Christmas at Fox Valley
Written by Merv Weiss, Saskatoon, Saskachewan
The practice of putting out stockings for Santa Claus was not part of our Christmas tradition at home. In fact, Santa Claus played no role in our Christmas celebrations at all. The Santa Claus tradition had not been part of our parents' upbringing either. Christmas was, foremost, a religious holiday in our home, and secondly, a highly social event within our family. We always got presents, but they were from Dad and Mom, or from a favorite uncle and aunt who lived in town, or from a god-parent. Santa Claus only entered my parents' home when their grandchildren came along. My wife and the spouses of my siblings, none of whom have German-Russian backgrounds, brought new traditions from their homes into our Weiss family.

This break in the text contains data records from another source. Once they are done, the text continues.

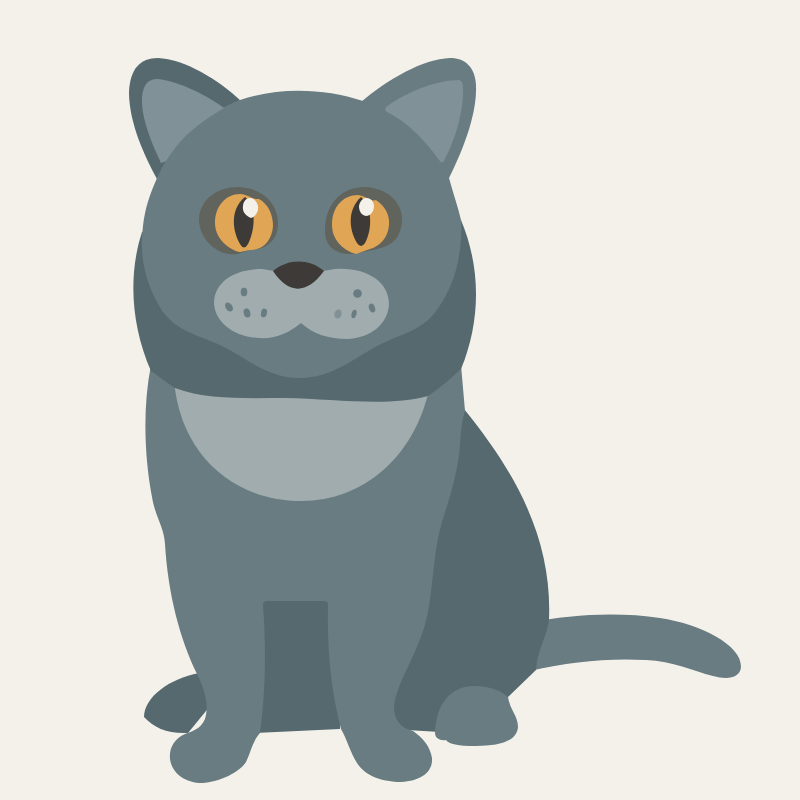
<!DOCTYPE html>
<html lang="en">
<head>
<meta charset="utf-8">
<title>Sitting grey cat</title>
<style>
:root {
  --paper: #f4f1ea;
  --fur: #687c82;
  --fur-dark: #55696f;
  --ear-inner: #809197;
  --fur-light: #a0acae;
  --socket: #60645d;
  --amber: #e0a555;
  --ink: #3d3a38;
  --shine: #f4f1ea;
}
html, body { margin: 0; background: var(--paper); }
body { width: 800px; height: 800px; overflow: hidden; }
svg { display: block; width: 800px; height: 800px; }
.fur { fill: var(--fur); }
.fur-dark { fill: var(--fur-dark); }
.ear-inner { fill: var(--ear-inner); }
.fur-light { fill: var(--fur-light); }
.socket { fill: var(--socket); }
.amber { fill: var(--amber); }
.ink { fill: var(--ink); }
.shine { fill: var(--shine); }
</style>
</head>
<body>
<svg viewBox="0 0 800 800" role="img" aria-label="Sitting grey cat with amber eyes">
  <g id="tail-and-haunch">
    <path class="fur" d="M530 623C570 614 620 612 660 618C700 624 742 645 741 667C740 678 728 680 713 676C693 671 673 661 646 660C605 658 570 662 530 671Z"/>
    <path class="fur-dark" d="M464 409C522 480 552 545 549 620C546 640 537 650 536 670L508 697L440 732L390 729L394 600L430 430Z"/>
    <path class="fur-dark" d="M200 673C170 678 144 697 144 717C154 728 168 734 188 733L215 700Z"/>
    <path class="fur" d="M435 733C436 705 450 686 474 686C489 686 500 690 508 697C510 710 518 716 518 727C517 741 500 746 476 746C458 746 449 744 446 740C440 741 435 738 435 733Z"/>
    <path class="fur-dark" d="M255 595H340V729L255 733Z"/>
  </g>

  <g id="body">
    <path class="fur" d="M151 365C142 410 145 460 152 497C155 516 164 527 165 544C168 594 180 639 197 674C205 690 208 703 206 715C204 727 194 731 185 734C174 739 169 748 170 759C172 774 186 783 202 783C220 782 240 772 246 762C251 752 252 742 260 733C266 690 266 645 263 605Q263 601 267 601L325 601Q329 602 328 606C327 650 331 690 341 729C347 739 350 752 357 763C365 776 383 782 401 782C421 781 433 772 432 758C430 746 423 738 413 731C400 728 394 719 394 707C396 682 421 650 428 612C434 578 434 548 442 522C450 497 458 472 460 445C461 430 462 420 465 411L461 365Z"/>
    <path class="fur-light" d="M174 380C180 455 234 501 301 501C364 501 414 456 429 390Z"/>
  </g>

  <g id="ears">
    <path class="fur-dark" d="M157 179C140 148 129 118 129 92C130 69 140 58 158 58C184 59 218 79 242 102Z"/>
    <path class="ear-inner" d="M161 163C148 136 141 114 142 97C143 85 148 79 157 79C174 80 202 92 224 108L200 150Z"/>
    <path class="fur" d="M448 180C467 142 477 110 476 85C475 68 466 58 450 58C423 59 388 79 361 102Z"/>
  </g>

  <g id="head">
    <path class="fur-dark" d="M142 232C128 275 131 325 151 371C160 377 167 383 175 388C207 400 245 398 285 398C335 399 388 407 428 396C440 388 451 378 461 369C481 320 481 268 461 220Z"/>
    <path class="fur" d="M157 178C174 141 204 114 240 100C278 87 324 88 363 101L449 178C453 193 458 207 461 220C463 255 454 290 433 315C420 330 402 334 381 344C355 357 333 378 300 378C268 378 249 360 224 347C199 335 178 332 163 312C145 285 139 255 143 226C145 208 150 194 157 178Z"/>
    <path class="ear-inner" d="M386 107C408 91 438 80 459 80Q463 81 463 87C464 112 455 140 444 161Q442 164 439 160C424 139 407 122 387 112Q384 110 386 107Z"/>
    <path class="ear-inner" d="M161 163C174 144 198 123 224 108L190 100L155 140Z"/>
  </g>

  <g id="left-eye">
    <path class="socket" d="M199 219C200 200 216 187 239 187C263 188 278 204 278 223C278 240 267 250 249 250L238 254C217 257 199 239 199 219Z"/>
    <path class="amber" d="M215 223C215 206 226 194 240 194C248 194 252 200 259 199C268 204 273 214 273 226C272 240 264 249 252 250C246 250 243 252 239 252C226 248 215 237 215 223Z"/>
    <path class="ink" d="M245 197C257 207 255 230 248 244Q244 251 240 244C232 230 230 209 245 197Z"/>
    <path class="shine" d="M243 206C244 196 255 195 258 206C259 212 255 217 251 218C246 216 242 212 243 206Z"/>
  </g>

  <g id="right-eye">
    <path class="socket" d="M325 231C325 204 341 187 365 187C387 188 403 202 402 221C401 237 393 246 377 249L354 254C335 255 325 246 325 231Z"/>
    <path class="amber" d="M332 225C332 207 343 195 358 195C366 196 371 202 376 200C385 206 390 215 389 225C388 238 380 246 370 249L356 254C342 250 332 239 332 225Z"/>
    <path class="ink" d="M361 197C373 208 372 230 365 243Q361 249 357 243C348 228 348 209 361 197Z"/>
    <path class="shine" d="M359 206C361 195 373 196 374 206C374 212 370 216 366 216C361 215 359 211 359 206Z"/>
  </g>

  <g id="muzzle">
    <path class="fur-light" d="M301 323C288 334 274 339 259 338C233 337 214 321 214 302C215 282 234 269 262 269L298 275L335 269C367 267 389 282 389 304C388 324 371 338 347 339C329 339 313 334 301 323Z"/>
    <path class="ink" d="M273 271C288 259 308 258 324 271C307 294 289 295 273 271Z"/>
    <g id="whisker-spots" class="fur">
      <ellipse cx="244" cy="292" rx="3.3" ry="4.3"/>
      <ellipse cx="229" cy="307" rx="3.3" ry="5" transform="rotate(-35 229 307)"/>
      <ellipse cx="247" cy="313" rx="3.3" ry="4.6" transform="rotate(-15 247 313)"/>
      <ellipse cx="264" cy="313" rx="3" ry="4.4" transform="rotate(12 264 313)"/>
      <circle cx="357.5" cy="293.5" r="4.3"/>
      <ellipse cx="372" cy="308" rx="3" ry="4.6" transform="rotate(-20 372 308)"/>
      <ellipse cx="354" cy="314" rx="2.4" ry="4.3" transform="rotate(15 354 314)"/>
      <ellipse class="ear-inner" cx="338" cy="314" rx="3.6" ry="4.6" transform="rotate(15 338 314)"/>
    </g>
  </g>
</svg>
</body>
</html>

When I grew up, the Christmas season always began with Advent. Advent was the time of the church liturgical calendar for quiet reflection and anticipation of the birth of Jesus Christ. Christmas was a celebration of this miraculous birth. And so it was observed in our Catholic home. As children, we were as excited about the arrival of Christmas as children still are today. We would spend hours looking through the Eaton's and Simpson Sears' catalogues. We knew that we would receive a present from Dad and Mom. These were usually mail-ordered gifts that Dad would pick up at the Post Office or train station during the day. By the time we came home from school, they would have been well hidden.
Besides the presents that children are always excited to receive, we looked forward to the special foods and the visitng of friends and relatives. Mom did lots of baking in preparation for the company we would receive over the Christmas season. There would be many of our favorite cookies and slices, but also buns filled with ham and bacon bits. There was also a variety of nuts and candies purchased for the Christmas season. We always had Christmas mandarin oranges and often halvah. Halvah is a rich confection made from ground sesame seeds and honey or syrup, sometimes with dried fruits or nuts added. In the good-harvest years, Mom would buy an entire metal cake-pan of Halvah, and would have to hide it until Christmas. It was fairly costly but Mom knew that this was one of our favorite treats, and for me it still is.

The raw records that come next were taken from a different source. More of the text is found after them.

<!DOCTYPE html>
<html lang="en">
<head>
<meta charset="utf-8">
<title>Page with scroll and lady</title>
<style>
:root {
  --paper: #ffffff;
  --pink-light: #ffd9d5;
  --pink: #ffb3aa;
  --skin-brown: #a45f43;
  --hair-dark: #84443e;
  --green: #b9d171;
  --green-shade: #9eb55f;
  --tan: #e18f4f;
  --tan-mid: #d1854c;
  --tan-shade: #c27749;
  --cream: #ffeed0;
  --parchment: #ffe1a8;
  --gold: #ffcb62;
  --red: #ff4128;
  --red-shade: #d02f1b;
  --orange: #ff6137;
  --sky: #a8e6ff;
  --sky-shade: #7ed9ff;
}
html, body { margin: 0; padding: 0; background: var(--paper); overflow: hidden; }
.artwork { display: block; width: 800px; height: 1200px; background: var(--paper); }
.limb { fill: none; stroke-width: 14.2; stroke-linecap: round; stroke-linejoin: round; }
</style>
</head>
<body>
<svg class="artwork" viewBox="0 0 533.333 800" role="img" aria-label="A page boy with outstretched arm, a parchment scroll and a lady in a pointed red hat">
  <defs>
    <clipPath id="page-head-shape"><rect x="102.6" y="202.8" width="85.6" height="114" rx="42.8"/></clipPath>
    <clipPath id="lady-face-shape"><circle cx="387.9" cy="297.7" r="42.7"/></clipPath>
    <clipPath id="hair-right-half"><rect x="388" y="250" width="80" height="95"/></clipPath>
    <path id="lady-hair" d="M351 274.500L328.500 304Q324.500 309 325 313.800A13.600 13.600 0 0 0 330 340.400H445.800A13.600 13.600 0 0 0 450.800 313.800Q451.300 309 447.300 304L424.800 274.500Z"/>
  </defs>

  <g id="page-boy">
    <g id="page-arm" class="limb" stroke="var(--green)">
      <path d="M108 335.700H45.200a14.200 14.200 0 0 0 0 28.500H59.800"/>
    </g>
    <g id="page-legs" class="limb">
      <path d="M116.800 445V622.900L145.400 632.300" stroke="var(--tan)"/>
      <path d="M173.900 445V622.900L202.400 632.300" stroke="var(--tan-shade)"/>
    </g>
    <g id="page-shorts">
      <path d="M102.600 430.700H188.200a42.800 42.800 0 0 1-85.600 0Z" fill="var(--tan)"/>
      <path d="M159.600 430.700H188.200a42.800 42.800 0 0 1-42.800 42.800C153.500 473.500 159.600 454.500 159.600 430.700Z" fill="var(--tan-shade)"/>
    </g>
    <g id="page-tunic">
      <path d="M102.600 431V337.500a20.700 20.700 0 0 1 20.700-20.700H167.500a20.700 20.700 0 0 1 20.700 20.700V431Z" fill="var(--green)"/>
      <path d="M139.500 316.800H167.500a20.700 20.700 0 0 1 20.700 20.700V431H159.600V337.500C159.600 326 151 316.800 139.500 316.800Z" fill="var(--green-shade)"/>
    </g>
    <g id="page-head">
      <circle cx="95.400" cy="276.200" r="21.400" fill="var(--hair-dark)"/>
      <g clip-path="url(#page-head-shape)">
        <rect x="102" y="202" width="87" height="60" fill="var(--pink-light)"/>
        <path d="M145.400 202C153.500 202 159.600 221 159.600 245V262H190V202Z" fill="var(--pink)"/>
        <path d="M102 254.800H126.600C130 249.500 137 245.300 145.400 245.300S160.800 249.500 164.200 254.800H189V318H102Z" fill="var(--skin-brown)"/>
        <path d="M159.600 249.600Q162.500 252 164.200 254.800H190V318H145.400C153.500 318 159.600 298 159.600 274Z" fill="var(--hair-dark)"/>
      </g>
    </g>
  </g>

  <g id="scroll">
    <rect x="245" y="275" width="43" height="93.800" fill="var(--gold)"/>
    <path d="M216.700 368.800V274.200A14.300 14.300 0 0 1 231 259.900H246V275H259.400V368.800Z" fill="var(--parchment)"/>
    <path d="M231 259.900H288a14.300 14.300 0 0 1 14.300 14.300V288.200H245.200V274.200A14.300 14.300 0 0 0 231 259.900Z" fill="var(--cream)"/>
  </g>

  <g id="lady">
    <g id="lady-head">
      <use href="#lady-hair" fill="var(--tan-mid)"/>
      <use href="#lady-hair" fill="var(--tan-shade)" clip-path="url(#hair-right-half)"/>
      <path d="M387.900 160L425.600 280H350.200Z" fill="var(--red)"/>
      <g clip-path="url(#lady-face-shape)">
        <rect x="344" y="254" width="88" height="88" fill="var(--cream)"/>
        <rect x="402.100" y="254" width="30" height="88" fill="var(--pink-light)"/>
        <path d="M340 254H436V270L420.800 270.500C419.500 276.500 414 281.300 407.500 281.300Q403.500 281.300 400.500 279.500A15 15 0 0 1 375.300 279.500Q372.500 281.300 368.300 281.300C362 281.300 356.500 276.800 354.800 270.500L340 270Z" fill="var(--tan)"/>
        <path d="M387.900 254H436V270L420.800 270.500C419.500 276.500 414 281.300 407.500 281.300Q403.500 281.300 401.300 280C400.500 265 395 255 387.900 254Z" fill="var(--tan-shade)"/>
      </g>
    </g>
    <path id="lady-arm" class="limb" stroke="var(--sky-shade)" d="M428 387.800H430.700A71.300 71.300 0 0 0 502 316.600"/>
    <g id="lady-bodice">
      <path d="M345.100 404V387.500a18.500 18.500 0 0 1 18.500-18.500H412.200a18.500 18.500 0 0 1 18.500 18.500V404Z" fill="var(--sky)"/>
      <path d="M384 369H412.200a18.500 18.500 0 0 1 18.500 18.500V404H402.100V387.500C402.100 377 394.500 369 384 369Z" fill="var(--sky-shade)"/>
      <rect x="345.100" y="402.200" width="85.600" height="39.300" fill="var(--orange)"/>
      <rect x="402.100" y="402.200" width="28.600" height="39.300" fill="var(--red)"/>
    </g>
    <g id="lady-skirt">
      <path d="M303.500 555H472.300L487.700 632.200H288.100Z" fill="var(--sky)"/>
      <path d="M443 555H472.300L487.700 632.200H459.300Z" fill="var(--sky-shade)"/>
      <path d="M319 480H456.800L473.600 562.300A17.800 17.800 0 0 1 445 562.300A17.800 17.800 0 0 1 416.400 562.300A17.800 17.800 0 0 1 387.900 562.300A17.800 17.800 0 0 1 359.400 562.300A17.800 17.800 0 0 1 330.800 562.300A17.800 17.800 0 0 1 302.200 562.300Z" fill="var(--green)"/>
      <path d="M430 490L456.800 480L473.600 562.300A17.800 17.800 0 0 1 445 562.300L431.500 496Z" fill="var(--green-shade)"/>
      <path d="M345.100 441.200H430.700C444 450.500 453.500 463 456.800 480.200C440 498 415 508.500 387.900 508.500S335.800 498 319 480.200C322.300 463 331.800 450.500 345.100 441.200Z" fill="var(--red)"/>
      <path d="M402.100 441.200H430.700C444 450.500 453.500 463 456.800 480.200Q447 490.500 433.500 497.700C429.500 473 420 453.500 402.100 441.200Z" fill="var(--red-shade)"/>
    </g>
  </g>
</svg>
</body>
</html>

We usually had a Christmas tree that Dad bought in town. I remember all of us helping Mom to decorate the tree. There would be other decorations around the house, including the Christmas posters and drawings that we children had completed in school. The house was filled with the smells of baking. The house was given an extra cleaning. The week leading up to Christmas was a special time to be with Dad and Mom in our home. There would be fewer outside chores. We spent a lot of time inside playing cards (Schmier), cribbage, checkers, "Chinese" checkers (where you moved marbles around a board), and more cards. Finally December 24 would arrive. We opened our Christmas presents from Mom and Dad on Christmas Eve before we went to church. Often it was something we could wear to church like a new sweater or shirt or jacket. We always dressed our best for this ocassion. After Christmas Eve Mass we would visit our uncle and aunt who lived in town, or we would go back into town for lunch with them on Christmas Day. Those were good times. There was always chicken noodle soup at Aunt Betty's place, and lots to eat, including Velveeta Cheese, which we never got at home. The adults would have a drink or two, rarely more, and it was always a loud and happy houseful when we were together.

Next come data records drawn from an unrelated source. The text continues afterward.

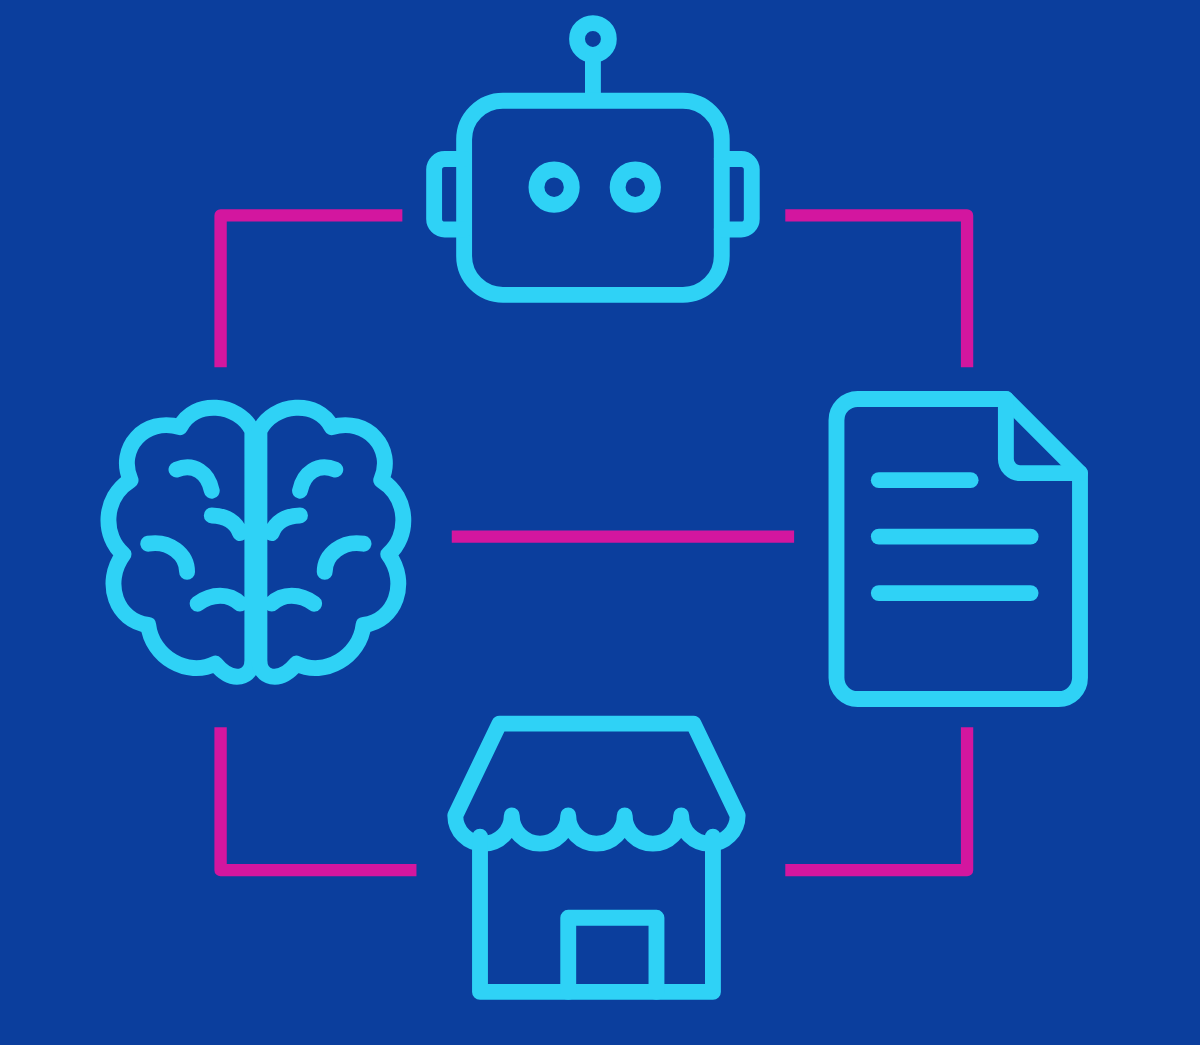
<!DOCTYPE html>
<html lang="en">
<head>
<meta charset="utf-8">
<title>Connected Commerce Diagram</title>
<style>
  :root {
    --color-background: #0b3e9d;
    --color-icon: #2fd2f6;
    --color-connector: #d3169f;
  }
  html, body {
    margin: 0;
    padding: 0;
    width: 1200px;
    height: 1045px;
    overflow: hidden;
    background: var(--color-background);
  }
  .diagram {
    display: block;
    width: 1200px;
    height: 1045px;
  }
  .connector {
    fill: none;
    stroke: var(--color-connector);
    stroke-width: 7;
    stroke-linecap: butt;
    stroke-linejoin: round;
  }
  .icon {
    fill: none;
    stroke: var(--color-icon);
    stroke-width: 9;
    stroke-linecap: round;
    stroke-linejoin: round;
  }
</style>
</head>
<body>
<svg class="diagram" viewBox="0 0 680 592" role="img" aria-label="Diagram connecting a robot, a document, a shop and a brain">
  <defs>
    <path id="brain-hemisphere" d="M143 244 C135 228 110 226 102 242 C82 236 66 254 74 272 C58 282 58 304 70 314 C58 330 66 352 84 354 C86 372 106 384 122 376 C132 388 143 384 143 374 Z M100 266 c10 -4 18 2 20 12 M84 308 c12 -2 22 6 22 16 M112 342 c8 -6 18 -6 24 0 M120 292 c8 0 14 4 16 10"/>
  </defs>

  <g class="connectors">
    <path class="connector" d="M125 208 V122 H228"/>
    <path class="connector" d="M445 122 H548 V208"/>
    <path class="connector" d="M125 412 V493 H236"/>
    <path class="connector" d="M445 493 H548 V412"/>
    <path class="connector" d="M256 304 H450"/>
  </g>

  <g class="icon robot">
    <circle cx="336" cy="22" r="9"/>
    <path d="M336 31 V55"/>
    <rect x="263" y="57" width="146" height="110" rx="22"/>
    <path d="M263 90 H252 a6 6 0 0 0 -6 6 V124 a6 6 0 0 0 6 6 H263"/>
    <path d="M409 90 H420 a6 6 0 0 1 6 6 V124 a6 6 0 0 1 -6 6 H409"/>
    <circle cx="314" cy="106" r="10"/>
    <circle cx="360" cy="106" r="10"/>
  </g>

  <g class="icon document">
    <path d="M570 226 H486 a12 12 0 0 0 -12 12 V384 a12 12 0 0 0 12 12 H600 a12 12 0 0 0 12 -12 V268 Z"/>
    <path d="M570 226 V260 a8 8 0 0 0 8 8 H612"/>
    <path d="M498 272 H550"/>
    <path d="M498 304 H584"/>
    <path d="M498 336 H584"/>
  </g>

  <g class="icon brain">
    <use href="#brain-hemisphere"/>
    <use href="#brain-hemisphere" transform="translate(290 0) scale(-1 1)"/>
  </g>

  <g class="icon shop">
    <path d="M258 462 L283 410 H393 L418 462 a16 16 0 0 1 -32 0 a16 16 0 0 1 -32 0 a16 16 0 0 1 -32 0 a16 16 0 0 1 -32 0 a16 16 0 0 1 -32 0 Z"/>
    <path d="M272 474 V562 H404 V474"/>
    <path d="M322 562 V520 H372 V562"/>
  </g>
</svg>
</body>
</html>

Permission to use any images from the GRHC website may be requested by contacting Michael M. Miller